This was a stellar year for male lead performances but not all of the best performances got Oscar nominations this year, and some nominees got nominated for the wrong movie. Adam Driver in Paterson and Joel Edgerton in Loving were overlooked for their subtle, nuanced performances. Meanwhile, both Ryan Gosling and Andrew Garfield seemed to earn nominations for their weaker performances this year. Nominated for La La Land, Gosling actually gave the far superior performance in The Nice Guys, one that features a physicality that eclipses his dance moves in Damien Chazelle’s musical. Garfield, on the other hand, was nominated for his turn in Mel Gibson’s Hacksaw Ridge, the actor donning a ridiculous Southern accent in Mel’s incongruent war film. But Andrew Garfield’s performance in Martin Scorsese’s Silence eclipses his work in Hacksaw Ridge, and the former is the much more fascinating portrait of faith under duress and driven by a more haunting performance. As is common with awards shows, the better work isn’t always the recognized work.
The odd nomination in this year’s batch is Viggo Mortensen in Captain Fantastic. The patriarch of an oddball hippy family, Mortensen brings a strong performance but it does seem to be on the outside looking in compared to the other nominees, not to mention the great performances overlooked.

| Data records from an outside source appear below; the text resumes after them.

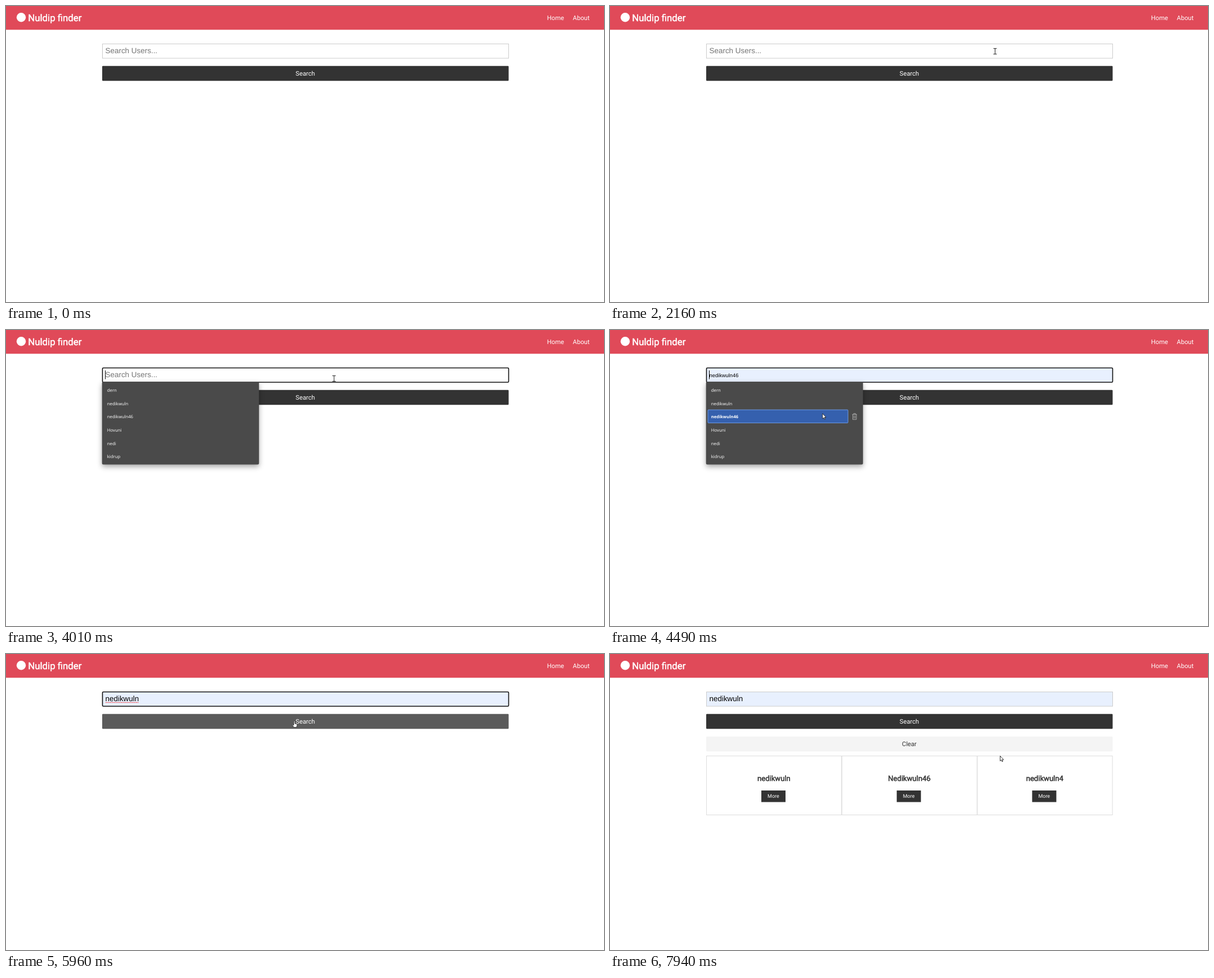
Write an HTML page that moves like this. It is 1063 px wide and 527 px high and loops after 8 s.

```html
<!DOCTYPE html>
<html lang="en">
<head>
<meta charset="utf-8">
<title>Nuldip finder</title>
<style>
  html, body { margin: 0; width: 100%; height: 100%; overflow: hidden; background: #fff; }
  svg { display: block; width: 100vw; height: 100vh; }
  text { font: 11.2px Roboto, sans-serif; text-rendering: geometricPrecision; white-space: pre; }
  .mid { text-anchor: middle; }
  .white { fill: #fff; }
  .dark { fill: #333; }
  .bold { stroke-width: .5px; paint-order: stroke; }
  .title { font-size: 16.8px; stroke: #fff; }
  .name { font-size: 13.1px; stroke: #333; }
  .more { font-size: 8.96px; }
  .field { font: 13.44px "Liberation Sans", Arial, sans-serif; }
  .preview { font-size: 9.33px; }
  .item { font: 7.75px "Open Sans", "Noto Sans", sans-serif; fill: #fff; }
  .item.on { font-weight: 700; font-size: 7.5px; }
  #list { filter: drop-shadow(0 4px 5px rgba(0, 0, 0, .35)); }
  #cursor path { stroke-linejoin: round; }
</style>
</head>
<body>
<svg viewBox="0 0 1063 527" preserveAspectRatio="none">
  <rect width="1063" height="42.3" fill="#e04a59"/>
  <circle class="white" cx="27" cy="20.3" r="8.2"/>
  <text class="title bold white" x="39.3" y="27">Nuldip finder</text>
  <text class="white" x="961.8" y="25">Home</text>
  <text class="white" x="1007.6" y="25">About</text>

  <rect id="box" x="171.5" y="67.5" width="722" height="25.5"/>
  <text id="field" class="field" x="176.5" y="84.3"></text>
  <path id="squiggle" d="M177 86.3H235.5" stroke="#e33" stroke-dasharray="2 .7" fill="none"/>
  <rect id="caret" y="72" width="1" height="15.5"/>

  <rect id="search" class="dark" x="171" y="106.7" width="722.5" height="26.6" rx="1.4"/>
  <text class="mid white" x="532" y="124">Search</text>

  <g id="spinner" transform="translate(532.2 216.5)" stroke-width="3.1" stroke-linecap="round"></g>

  <g id="results">
    <rect id="clear" x="171" y="147" width="722.5" height="26.4" rx="1.4" fill="#f4f4f4"/>
    <text class="mid dark" x="532" y="164">Clear</text>
  </g>

  <g id="list">
    <rect x="170.7" y="92" width="279" height="147.5" rx="2.5" fill="#4a4a4a"/>
    <g id="mark">
      <rect x="174" y="142.1" width="249" height="23.3" rx="1" fill="#3560ae" stroke="#6d9be6"/>
      <path d="M430.5 150.3H439M433 150V148.8H436.5V150M431.5 150.5V159.3H438V150.5M433.6 152.3V157.5M435.9 152.3V157.5"
        fill="none" stroke="#b4b4b4" stroke-width=".9"/>
    </g>
  </g>

  <g id="cursor">
    <path id="arrow" d="M.5 .5V9.5L2.5 7.7 4 10.8 5.3 10.2 3.9 7.2H6.7Z" fill="#fff" stroke="#222" stroke-width=".9"/>
    <path id="hand" d="M-1 1Q0-.3 1 1V5L4 5.6Q5 6 4.8 7.5L4 11.5H-1L-3.4 7.5Q-3 6.3-1.8 7L-1 8Z"
      fill="#fff" stroke="#222" stroke-width=".8"/>
    <path id="beam" d="M-3-5H3M-3 5H3M0-5V5" fill="none" stroke="#222"/>
    <circle id="click" r="8.5" fill="#ff0" opacity=".52"/>
  </g>
</svg>
<script>
const LOOP = 8000;
const NS = 'http://www.w3.org/2000/svg';
const $ = id => document.getElementById(id);
const NAMES = ['dern', 'nedikwuln', 'nedikwuln46', 'Hovuni', 'nedi', 'kidrup'];
const CARDS = ['nedikwuln', 'Nedikwuln46', 'nedikwuln4'];
const ROW = 23.7;

// Bursts of screen updates: start, end, number of steps
const BURSTS = [
  [380, 1150, 11], [1220, 1620, 6], [1770, 1870, 2], [2080, 2240, 3], [2770, 2860, 2],
  [3320, 3320, 1], [3720, 4490, 11], [4560, 4790, 4], [4940, 5730, 11], [5800, 6100, 5],
  [6250, 7040, 11], [7110, 7190, 2], [7390, 7940, 10]
];

// Pointer path: time, x, y
const PATH = [
  [380, 919, 400], [610, 812, 305], [860, 722, 214], [1150, 673, 166],
  [1220, 674, 156], [1300, 676, 130], [1380, 678, 112], [1460, 680, 98], [1620, 682, 85],
  [1870, 682.3, 84.3], [2080, 683, 83], [2240, 686, 78.3],
  [3720, 680, 78.5], [4030, 550, 89], [4180, 446, 104], [4340, 395, 131], [4490, 377.3, 148.3],
  [4560, 375, 145], [4790, 368.5, 129.5], [5260, 368, 129], [5730, 490, 121], [6100, 528, 117.5],
  [6640, 528, 117.5], [6960, 526, 136], [7040, 525.3, 149],
  [7110, 535, 158], [7190, 548, 164], [7390, 566, 167], [7700, 646, 172], [7940, 693, 181]
];

// Hover strength of the search button
const HOVER = [
  [1220, 0], [1300, .2], [1380, .2], [1460, 0],
  [4940, 0], [5160, 1], [6960, 1], [7040, .76], [7110, .3], [7190, 0]
];

function add(parent, tag, attrs, text = '') {
  const el = document.createElementNS(NS, tag);
  for (const key in attrs) el.setAttribute(key, attrs[key]);
  el.textContent = text;
  return parent.appendChild(el);
}

const set = (id, attrs) => {
  for (const key in attrs) $(id).setAttribute(key, attrs[key]);
};
const show = (id, on) => { $(id).style.display = on ? '' : 'none'; };
const within = (t, a, b) => t >= a && t < b;

function snap(t) {
  let time = 0;
  for (const [a, b, n] of BURSTS) {
    if (t < a) break;
    const step = n > 1 ? (b - a) / (n - 1) : 0;
    time = step ? a + step * Math.min(n - 1, Math.floor((t - a) / step + 1e-6)) : a;
  }
  return time;
}

function sample(keys, t) {
  if (t <= keys[0][0]) return keys[0].slice(1);
  const i = keys.findIndex(k => k[0] > t);
  if (i < 0) return keys[keys.length - 1].slice(1);
  const a = keys[i - 1], b = keys[i];
  const f = (t - a[0]) / (b[0] - a[0]);
  return a.slice(1).map((v, j) => v + (b[j + 1] - v) * f);
}

const items = NAMES.map((name, i) =>
  add($('list'), 'text', { class: 'item', x: 179.8, y: 109.9 + i * ROW }, name));

const spokes = Array.from({ length: 12 }, (_, i) =>
  add($('spinner'), 'path', { d: 'M0-9.2V-14.3', transform: `rotate(${i * 30})` }));

CARDS.forEach((name, i) => {
  const g = add($('results'), 'g', { transform: `translate(${171 + i * 240.7} 181)` });
  add(g, 'rect', { x: .5, y: .5, width: 240.2, height: 105, fill: 'none', stroke: '#ddd' });
  add(g, 'text', { class: 'mid name bold dark', x: 120.4, y: 44.6 }, name);
  add(g, 'rect', { class: 'dark', x: 98, y: 62, width: 43, height: 20.6 });
  add(g, 'text', { class: 'mid more white', x: 119.4, y: 75.3 }, 'More');
});

function pointerKind(x, y, open, done) {
  if (x < 171 || x > 893) return 'arrow';
  if (y > 67 && y < 93) return 'beam';
  if (open && x < 450 && y < 239) return 'arrow';
  if (within(y, 107, 133.3) || done && within(y, 147, 173.4)) return 'hand';
  return 'arrow';
}

function render(now) {
  const t = snap(now);
  const [x, y] = sample(PATH, t);
  const open = within(t, 2770, 4940);
  const focus = within(t, 2770, 6250);
  const chosen = t >= 4940;
  const done = t >= 7390;
  const moved = within(t, 3760, 4940);

  const inList = open && moved && x < 450 && y > 95;
  const row = inList ? Math.floor((y - 94.7) / ROW) : -1;
  const preview = row >= 0;

  // Input
  const filled = chosen || preview;
  set('box', {
    fill: filled ? '#e8f0fe' : '#fff',
    stroke: focus ? '#101010' : '#ccc',
    'stroke-width': focus ? 1.6 : 1,
    rx: focus ? 1.6 : 0
  });
  $('field').textContent = chosen ? NAMES[1] : preview ? NAMES[row] : 'Search Users...';
  set('field', {
    class: preview ? 'field preview' : 'field',
    fill: filled ? '#000' : '#757575'
  });
  show('squiggle', chosen && focus);
  show('caret', within(t, 2770, 3320) || within(t, 3850, 5470) || within(t, 6000, 6250));
  set('caret', { x: chosen ? 235.6 : 176 });

  // Suggestions
  const fade = open ? 1 : chosen ? Math.max(0, 1 - (t - 4860) / 200) : 0;
  show('list', fade > 0);
  $('list').style.opacity = fade;
  show('mark', preview);
  set('mark', { transform: `translate(0 ${(row - 2) * ROW})` });
  items.forEach((el, i) => el.classList.toggle('on', i === row));

  // Button, loader, results
  set('search', { opacity: 1 - .2 * sample(HOVER, t)[0] });
  show('spinner', within(t, 6330, 7390));
  const head = Math.floor((t - 7040) / 83 + 1e-6) + 1;
  const shades = ['#000', '#2c2c2c', '#707070', '#999', '#b5b5b5'];
  spokes.forEach((el, i) =>
    el.setAttribute('stroke', shades[((head - i) % 12 + 12) % 12] || '#cdcdcd'));
  show('results', done);

  // Pointer
  const kind = pointerKind(x, y, open, done);
  show('cursor', t >= 380);
  for (const id of ['arrow', 'hand', 'beam']) show(id, id === kind);
  show('click', within(t, 2770, 2850) || within(t, 4940, 5010) || within(t, 6250, 6320));
  set('cursor', { transform: `translate(${x} ${y})` });
  set('clear', { opacity: done && kind === 'hand' ? .8 : 1 });
}

const start = performance.now();
function tick() {
  render((performance.now() - start) % LOOP);
  requestAnimationFrame(tick);
}
tick();
</script>
</body>
</html>
```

When it comes to top honors for actors, it looks to be a showdown between Denzel Washington in Fences and Casey Affleck in Manchester by the Sea, with Affleck maintaining his frontrunner status. Washington delivers a powerhouse performance in Fences, which he also directed, a performance of fury aided by long impassioned speeches. It’s a movie by actors for actors and Washington might very well pull of the upset and leave Casey Affleck sitting in his seat on Sunday night. Affleck, meanwhile, has taken a hit to his reputation with old allegations resurfacing in the heat of the Oscar campaign. Though indefensible, those allegations aren’t on the screen in Manchester by the Sea and Affleck delivers one of the year’s most stunning performances as the shell of a man wrecked by grief and the pain of his past. Will Affleck’s personal issues overshadow his performance on Oscar night? We’ll have to wait and see.
Who will win: Casey Affleck (Manchester by the Sea)
Who should win: Casey Affleck (Manchester by the Sea)